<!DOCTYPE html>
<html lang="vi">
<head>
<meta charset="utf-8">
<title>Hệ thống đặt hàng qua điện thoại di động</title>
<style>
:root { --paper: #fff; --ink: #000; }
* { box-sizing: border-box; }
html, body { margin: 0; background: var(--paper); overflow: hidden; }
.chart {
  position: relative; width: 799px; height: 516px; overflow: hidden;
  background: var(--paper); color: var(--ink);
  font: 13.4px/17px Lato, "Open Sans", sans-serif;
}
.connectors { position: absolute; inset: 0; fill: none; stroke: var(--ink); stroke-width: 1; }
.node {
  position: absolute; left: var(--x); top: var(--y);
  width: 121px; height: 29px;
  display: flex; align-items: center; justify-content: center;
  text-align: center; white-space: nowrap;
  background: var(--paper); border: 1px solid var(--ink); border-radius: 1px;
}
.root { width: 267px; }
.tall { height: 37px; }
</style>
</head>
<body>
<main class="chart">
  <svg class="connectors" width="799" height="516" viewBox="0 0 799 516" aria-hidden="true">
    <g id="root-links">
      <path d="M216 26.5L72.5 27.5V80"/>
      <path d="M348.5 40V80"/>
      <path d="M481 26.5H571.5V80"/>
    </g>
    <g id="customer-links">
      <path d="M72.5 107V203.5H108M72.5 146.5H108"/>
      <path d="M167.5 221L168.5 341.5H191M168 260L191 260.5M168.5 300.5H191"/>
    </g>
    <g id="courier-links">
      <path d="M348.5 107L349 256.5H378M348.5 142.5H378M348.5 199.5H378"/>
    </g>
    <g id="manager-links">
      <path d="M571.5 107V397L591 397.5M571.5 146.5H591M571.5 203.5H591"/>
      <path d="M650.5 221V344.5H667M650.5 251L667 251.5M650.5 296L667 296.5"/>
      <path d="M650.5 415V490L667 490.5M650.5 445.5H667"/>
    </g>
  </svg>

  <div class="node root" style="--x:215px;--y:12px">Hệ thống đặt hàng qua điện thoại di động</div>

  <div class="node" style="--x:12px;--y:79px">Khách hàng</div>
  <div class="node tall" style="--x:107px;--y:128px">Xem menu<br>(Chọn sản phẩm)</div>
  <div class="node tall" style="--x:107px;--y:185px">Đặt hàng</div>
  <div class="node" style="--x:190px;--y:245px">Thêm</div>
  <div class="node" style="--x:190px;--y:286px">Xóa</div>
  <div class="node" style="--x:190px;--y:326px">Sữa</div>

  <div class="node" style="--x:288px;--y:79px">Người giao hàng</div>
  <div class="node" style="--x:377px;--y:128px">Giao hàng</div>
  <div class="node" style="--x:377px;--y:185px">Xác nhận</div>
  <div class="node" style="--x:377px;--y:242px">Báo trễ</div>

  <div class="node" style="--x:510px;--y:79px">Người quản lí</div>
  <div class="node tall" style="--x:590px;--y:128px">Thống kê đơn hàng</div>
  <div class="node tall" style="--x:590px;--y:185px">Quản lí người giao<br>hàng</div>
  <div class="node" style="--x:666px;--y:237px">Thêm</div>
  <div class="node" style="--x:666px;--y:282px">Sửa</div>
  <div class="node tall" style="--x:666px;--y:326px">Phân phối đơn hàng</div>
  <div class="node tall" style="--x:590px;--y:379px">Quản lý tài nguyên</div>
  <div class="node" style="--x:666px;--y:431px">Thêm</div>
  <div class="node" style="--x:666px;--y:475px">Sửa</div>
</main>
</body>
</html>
★ ★ ★
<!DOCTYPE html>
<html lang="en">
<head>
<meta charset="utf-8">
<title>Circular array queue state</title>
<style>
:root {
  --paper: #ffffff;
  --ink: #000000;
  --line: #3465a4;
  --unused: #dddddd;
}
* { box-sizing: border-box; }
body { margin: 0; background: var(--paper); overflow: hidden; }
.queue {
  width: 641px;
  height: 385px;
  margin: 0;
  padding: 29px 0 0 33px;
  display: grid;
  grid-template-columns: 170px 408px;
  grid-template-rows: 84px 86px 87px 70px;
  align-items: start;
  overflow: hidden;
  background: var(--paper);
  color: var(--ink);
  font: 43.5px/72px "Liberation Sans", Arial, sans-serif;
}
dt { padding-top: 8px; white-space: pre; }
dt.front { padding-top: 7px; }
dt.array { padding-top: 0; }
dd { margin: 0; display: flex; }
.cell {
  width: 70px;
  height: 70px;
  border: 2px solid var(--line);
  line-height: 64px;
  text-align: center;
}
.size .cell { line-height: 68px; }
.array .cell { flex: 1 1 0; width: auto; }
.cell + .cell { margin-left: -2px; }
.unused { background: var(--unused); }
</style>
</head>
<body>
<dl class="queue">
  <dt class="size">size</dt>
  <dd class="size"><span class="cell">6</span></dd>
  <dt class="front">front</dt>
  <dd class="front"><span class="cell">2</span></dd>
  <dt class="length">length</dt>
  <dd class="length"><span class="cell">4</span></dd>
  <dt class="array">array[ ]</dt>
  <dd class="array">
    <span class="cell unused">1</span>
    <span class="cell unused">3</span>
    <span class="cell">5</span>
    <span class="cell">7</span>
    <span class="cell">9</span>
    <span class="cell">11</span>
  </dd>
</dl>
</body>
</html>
★ ★ ★
> _Task_:
If a line in the records above has the word "background", copy it.

> _Task response_:
html, body { margin: 0; background: var(--paper); overflow: hidden; }
  background: var(--paper); color: var(--ink);
  background: var(--paper); border: 1px solid var(--ink); border-radius: 1px;
body { margin: 0; background: var(--paper); overflow: hidden; }
  background: var(--paper);
.unused { background: var(--unused); }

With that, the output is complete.